--- Task ---
Wherever a line in the data below holds "html", copy that line.

--- Source data ---
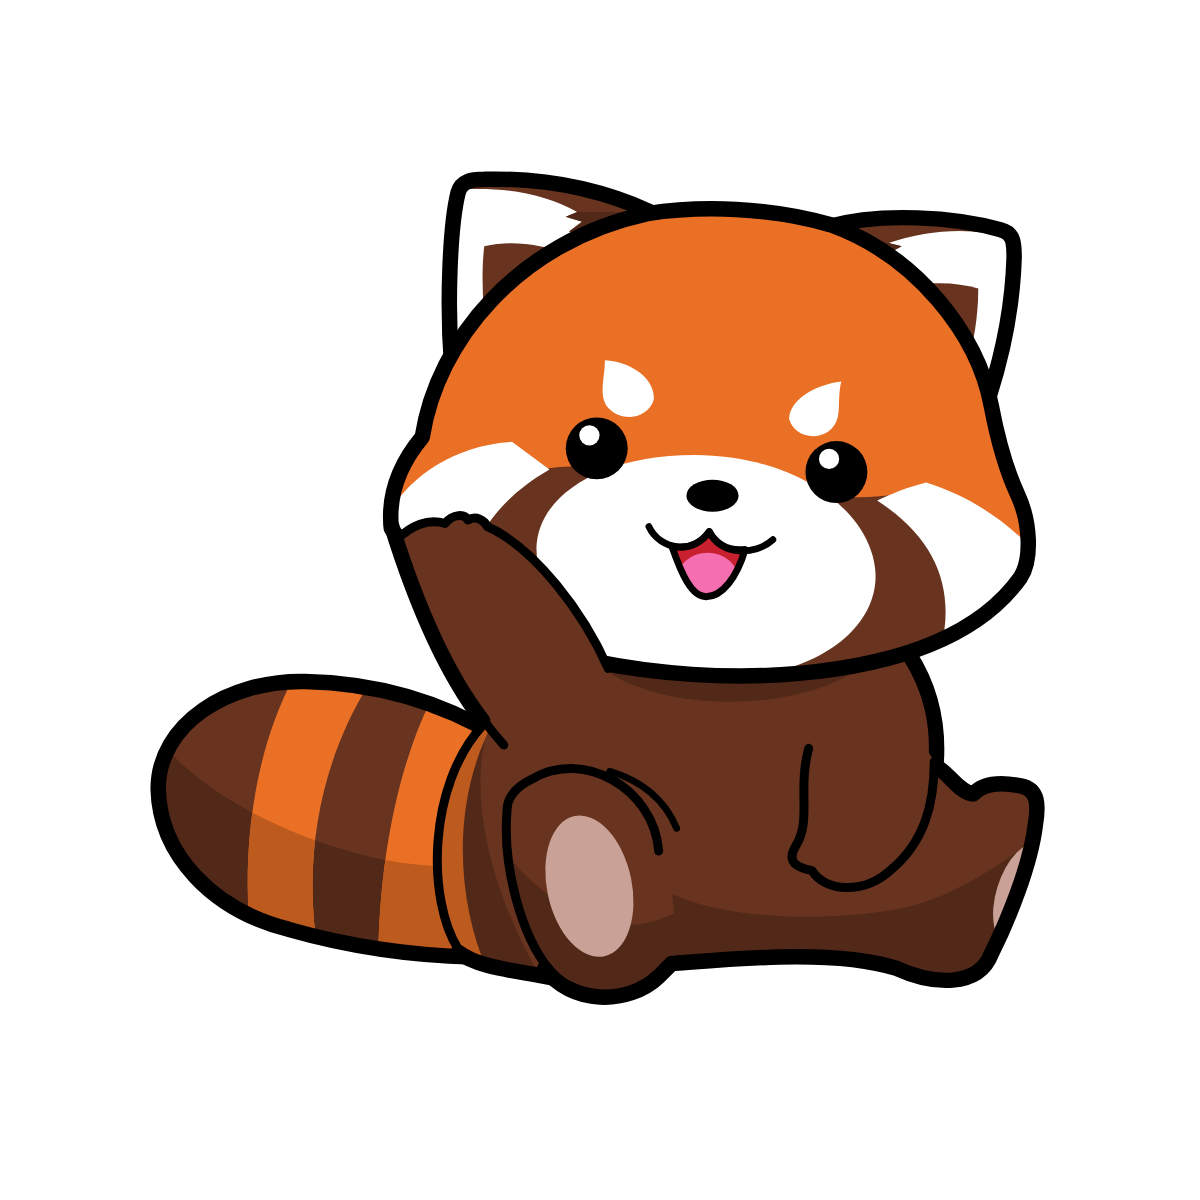
<!DOCTYPE html>
<html lang="en">
<head>
<meta charset="utf-8">
<title>Waving red panda</title>
<style>
:root {
  --paper: #ffffff;
  --ink: #000000;
  --orange: #ea7026;
  --orange-shade: #bd5a1d;
  --brown: #68341f;
  --brown-shade: #522918;
  --pad: #c9a196;
  --mouth: #c8202f;
  --tongue: #f56eb0;
}
html, body { margin: 0; background: var(--paper); }
body { width: 1200px; height: 1200px; overflow: hidden; }
svg { display: block; width: 1200px; height: 1200px; }
.orange { fill: var(--orange); }
.orange-shade { fill: var(--orange-shade); }
.brown { fill: var(--brown); }
.brown-shade { fill: var(--brown-shade); }
.white { fill: var(--paper); }
.pad { fill: var(--pad); }
.ink { fill: var(--ink); }
.contour { fill: none; stroke: var(--ink); stroke-width: 9.5; stroke-linecap: round; stroke-linejoin: round; }
.line { fill: none; stroke: var(--ink); stroke-width: 5.5; stroke-linecap: round; stroke-linejoin: round; }
.fine { stroke-width: 4.2; }
</style>
</head>
<body>
<svg viewBox="0 0 736 736" role="img" aria-label="Cartoon red panda sitting and waving">
  <defs>
    <path id="tail-shape" d="M306 452C278 435 238 419 187 418C140 417 97 444 97 484C98 524 130 558 177 570C212 580 250 586 290 587L345 587Z"/>
    <path id="rump-shape" d="M296 445C262 482 262 552 281 582C292 593 315 596 340 600L375 560L350 445Z"/>
    <path id="body-shape" d="M300 445C310 420 345 385 400 385L558 400C572 424 576 446 574 470C582 474 588 486 597 487C604 479 616 480 626 482C637 484 637 494 635 506C632 531 618 565 608 585C600 606 572 604 550 594C512 582 452 588 412 591C402 607 385 612 368 611C350 609 342 602 334 589L310 530Z"/>
    <path id="foot-shape" d="M311 497C308 532 320 574 337 595C350 613 385 616 404 599C410 593 413 590 414 580C415 556 409 525 404 512C392 478 350 464 326 478C316 483 311 489 311 497Z"/>
    <path id="left-ear-shape" d="M277 224C274 186 276 138 281 118C283 111 289 110 297 110C333 109 366 115 399 130L400 190L310 240Z"/>
    <path id="right-ear-shape" d="M508 139C540 130 586 133 614 141C622 143 622 150 622 158C621 190 615 217 607 242L560 225Z"/>
    <path id="head-shape" d="M397 131C430 126 472 127 510 138C562 157 600 205 608 249C612 270 617 288 624 303C632 320 633 343 626 354C602 388 556 407 490 413C446 417 400 413 366 406C308 388 258 352 240 324C238 305 244 286 259 268C268 209 318 148 397 131Z"/>
    <path id="arm-shape" d="M243 331C253 322 262 318 273 321C278 315 285 315 287 319C292 316 297 319 299 323C328 336 358 376 373 412L390 440L309 457C280 424 256 378 243 331Z"/>
    <path id="mouth-shape" d="M412 335C418 352 424 366 433 366C443 366 452 354 457 337C448 338 440 335 435 326C429 334 421 337 412 335Z"/>
    <clipPath id="tail-clip"><use href="#tail-shape"/></clipPath>
    <clipPath id="rump-clip"><use href="#rump-shape"/></clipPath>
    <clipPath id="body-clip"><use href="#body-shape"/></clipPath>
    <clipPath id="foot-clip"><use href="#foot-shape"/></clipPath>
    <clipPath id="left-ear-clip"><use href="#left-ear-shape"/></clipPath>
    <clipPath id="right-ear-clip"><use href="#right-ear-shape"/></clipPath>
    <clipPath id="head-clip"><use href="#head-shape"/></clipPath>
    <clipPath id="mouth-clip"><use href="#mouth-shape"/></clipPath>
    <path id="tail-stripes" d="M182 412C158 455 147 515 154 580L196 590C184 525 198 465 226 420ZM264 430C242 475 232 535 232 592L300 592L300 440Z"/>
    <path id="tail-shade" d="M90 444C120 488 180 514 225 525C250 531 270 532 290 531L290 600L90 600Z"/>
    <clipPath id="tail-shade-clip"><use href="#tail-shade"/></clipPath>
    <g id="eye">
      <circle class="ink" r="19"/>
      <circle class="white" cx="-4.5" cy="-8" r="6.2"/>
    </g>
  </defs>

  <rect class="white" width="736" height="736"/>

  <g id="tail">
    <use href="#tail-shape" class="brown"/>
    <g clip-path="url(#tail-clip)">
      <use href="#tail-shade" class="brown-shade"/>
      <use href="#tail-stripes" class="orange"/>
      <g clip-path="url(#tail-shade-clip)"><use href="#tail-stripes" class="orange-shade"/></g>
    </g>
    <use href="#tail-shape" class="contour"/>
  </g>

  <g id="rump">
    <use href="#rump-shape" class="brown"/>
    <g clip-path="url(#rump-clip)">
      <path class="brown-shade" d="M300 445C286 485 300 550 338 610L270 610L270 445Z"/>
      <path class="orange-shade" d="M304 440C276 490 279 555 302 602L250 602L250 440Z"/>
    </g>
    <path class="line" d="M296 445C262 482 262 552 281 582"/>
    <path class="contour" d="M281 584C294 594 316 595 340 600"/>
  </g>

  <g id="body">
    <use href="#body-shape" class="brown"/>
    <g clip-path="url(#body-clip)">
      <path class="brown-shade" d="M370 410C405 437 490 438 530 408L540 380L360 380Z"/>
      <path class="brown-shade" d="M396 538C430 568 520 565 558 556C592 547 620 525 645 508L645 620L396 620Z"/>
      <ellipse class="pad" cx="628" cy="549" rx="17" ry="33" transform="rotate(17 628 549)"/>
    </g>
    <path class="contour" d="M558 402C572 424 576 446 574 470C582 474 588 486 597 487C604 479 616 480 626 482C637 484 637 494 635 506C632 531 618 565 608 585C600 606 572 604 550 594C512 582 452 588 412 591"/>
    <path class="brown" d="M496 459C489 485 498 503 488 519C482 530 490 531 498 535C506 547 530 549 547 533C567 516 573 493 573 467L550 430Z"/>
    <path class="line" d="M496 459C489 485 498 503 488 519C482 529 489 532 498 534C506 547 530 549 547 533C567 516 573 493 573 467"/>
  </g>

  <g id="near-foot">
    <use href="#foot-shape" class="brown"/>
    <g clip-path="url(#foot-clip)">
      <path class="brown-shade" d="M300 508C318 538 342 558 374 566C390 569 402 566 418 558L418 625L300 625Z"/>
      <path class="brown" d="M398 512L420 512L420 541L405 541Z"/>
    </g>
    <ellipse class="pad" cx="361.500" cy="543.500" rx="26" ry="44" transform="rotate(-12 361.500 543.500)"/>
    <path class="line" d="M404 522C401 483 357 459 326 478C316 483 311 489 311 497C308 532 320 574 337 595"/>
    <path class="line fine" d="M374 473C394 479 408 491 415 508"/>
    <path class="contour" d="M334 594C350 616 385 617 404 599L412 591"/>
  </g>

  <g id="left-ear">
    <use href="#left-ear-shape" class="white"/>
    <g clip-path="url(#left-ear-clip)">
      <path class="brown" d="M286 105L410 110L410 160L362 150L368 145L349 142L357 136L347 133L354 130C334 119 312 115 286 116Z"/>
      <path class="brown-shade" d="M349 142L357 136L347 133L354 130L395 130L362 152L368 145Z"/>
      <path class="brown" d="M297 151C314 147 332 150 345 155L322 205L299 210C296 190 295 168 297 151Z"/>
    </g>
    <use href="#left-ear-shape" class="contour"/>
  </g>

  <g id="right-ear">
    <use href="#right-ear-shape" class="white"/>
    <g clip-path="url(#right-ear-clip)">
      <path class="brown" d="M500 130L625 130L620 146C595 139 570 141 545 149L553 151L544 156L550 159L535 161L541 165L530 170Z"/>
      <path class="brown-shade" d="M508 145L545 149L553 151L544 156L550 159L535 161L541 165L530 170Z"/>
      <path class="brown" d="M550 178C568 172 586 173 600 177C600 194 597 212 593 224L570 224Z"/>
    </g>
    <use href="#right-ear-shape" class="contour"/>
  </g>

  <g id="head">
    <use href="#head-shape" class="orange"/>
    <g clip-path="url(#head-clip)">
      <path class="brown" d="M326 290C346 283 366 286 386 294L430 420L360 420L285 345C294 322 308 305 326 290Z"/>
      <path class="brown" d="M490 300C510 306 532 306 552 303C590 330 592 370 577 398L520 425L400 425Z"/>
      <path class="white" d="M230 334C238 304 268 274 314 271L337 288C318 299 305 312 297 325L285 345Z"/>
      <path class="white" d="M538 307C547 303 556 299 568 296C600 306 622 324 638 342L600 395L577 398C586 362 575 331 538 307Z"/>
      <path class="white" d="M329 336C330 304 368 279 426 279C486 279 535 312 537 352C538 387 498 416 440 416C410 416 388 413 371 407C350 389 329 362 329 336Z"/>
    </g>
    <use href="#head-shape" class="contour"/>
  </g>

  <g id="face">
    <path class="white" d="M371 221C388 222 402 233 401 245C398 256 383 259 375 252C366 245 371 233 371 221Z"/>
    <path class="white" d="M516 234C499 236 484 246 484 257C487 268 502 271 510 263C517 256 513 246 516 234Z"/>
    <use href="#eye" x="366" y="275"/>
    <use href="#eye" x="513" y="289.500"/>
    <ellipse class="ink" cx="437" cy="304" rx="16" ry="9.800"/>
    <use href="#mouth-shape" fill="var(--mouth)"/>
    <g clip-path="url(#mouth-clip)">
      <ellipse cx="434" cy="356" rx="19" ry="17" fill="var(--tongue)"/>
    </g>
    <use href="#mouth-shape" class="line fine"/>
    <path class="line fine" d="M398 323C405 338 426 340 435 326C442 341 463 341 474 331"/>
  </g>

  <g id="waving-arm">
    <use href="#arm-shape" class="brown"/>
    <path class="line" d="M309 457C300 447 292 436 285 424"/>
    <path class="contour" d="M240 322C254 367 272 411 296 442"/>
    <path class="line" d="M243 331C253 322 262 318 273 321C278 315 285 315 287 319C292 316 297 319 299 323C328 336 358 376 373 410"/>
  </g>
</svg>
</body>
</html>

--- Response to the task ---
<!DOCTYPE html>
<html lang="en">
html, body { margin: 0; background: var(--paper); }
</html>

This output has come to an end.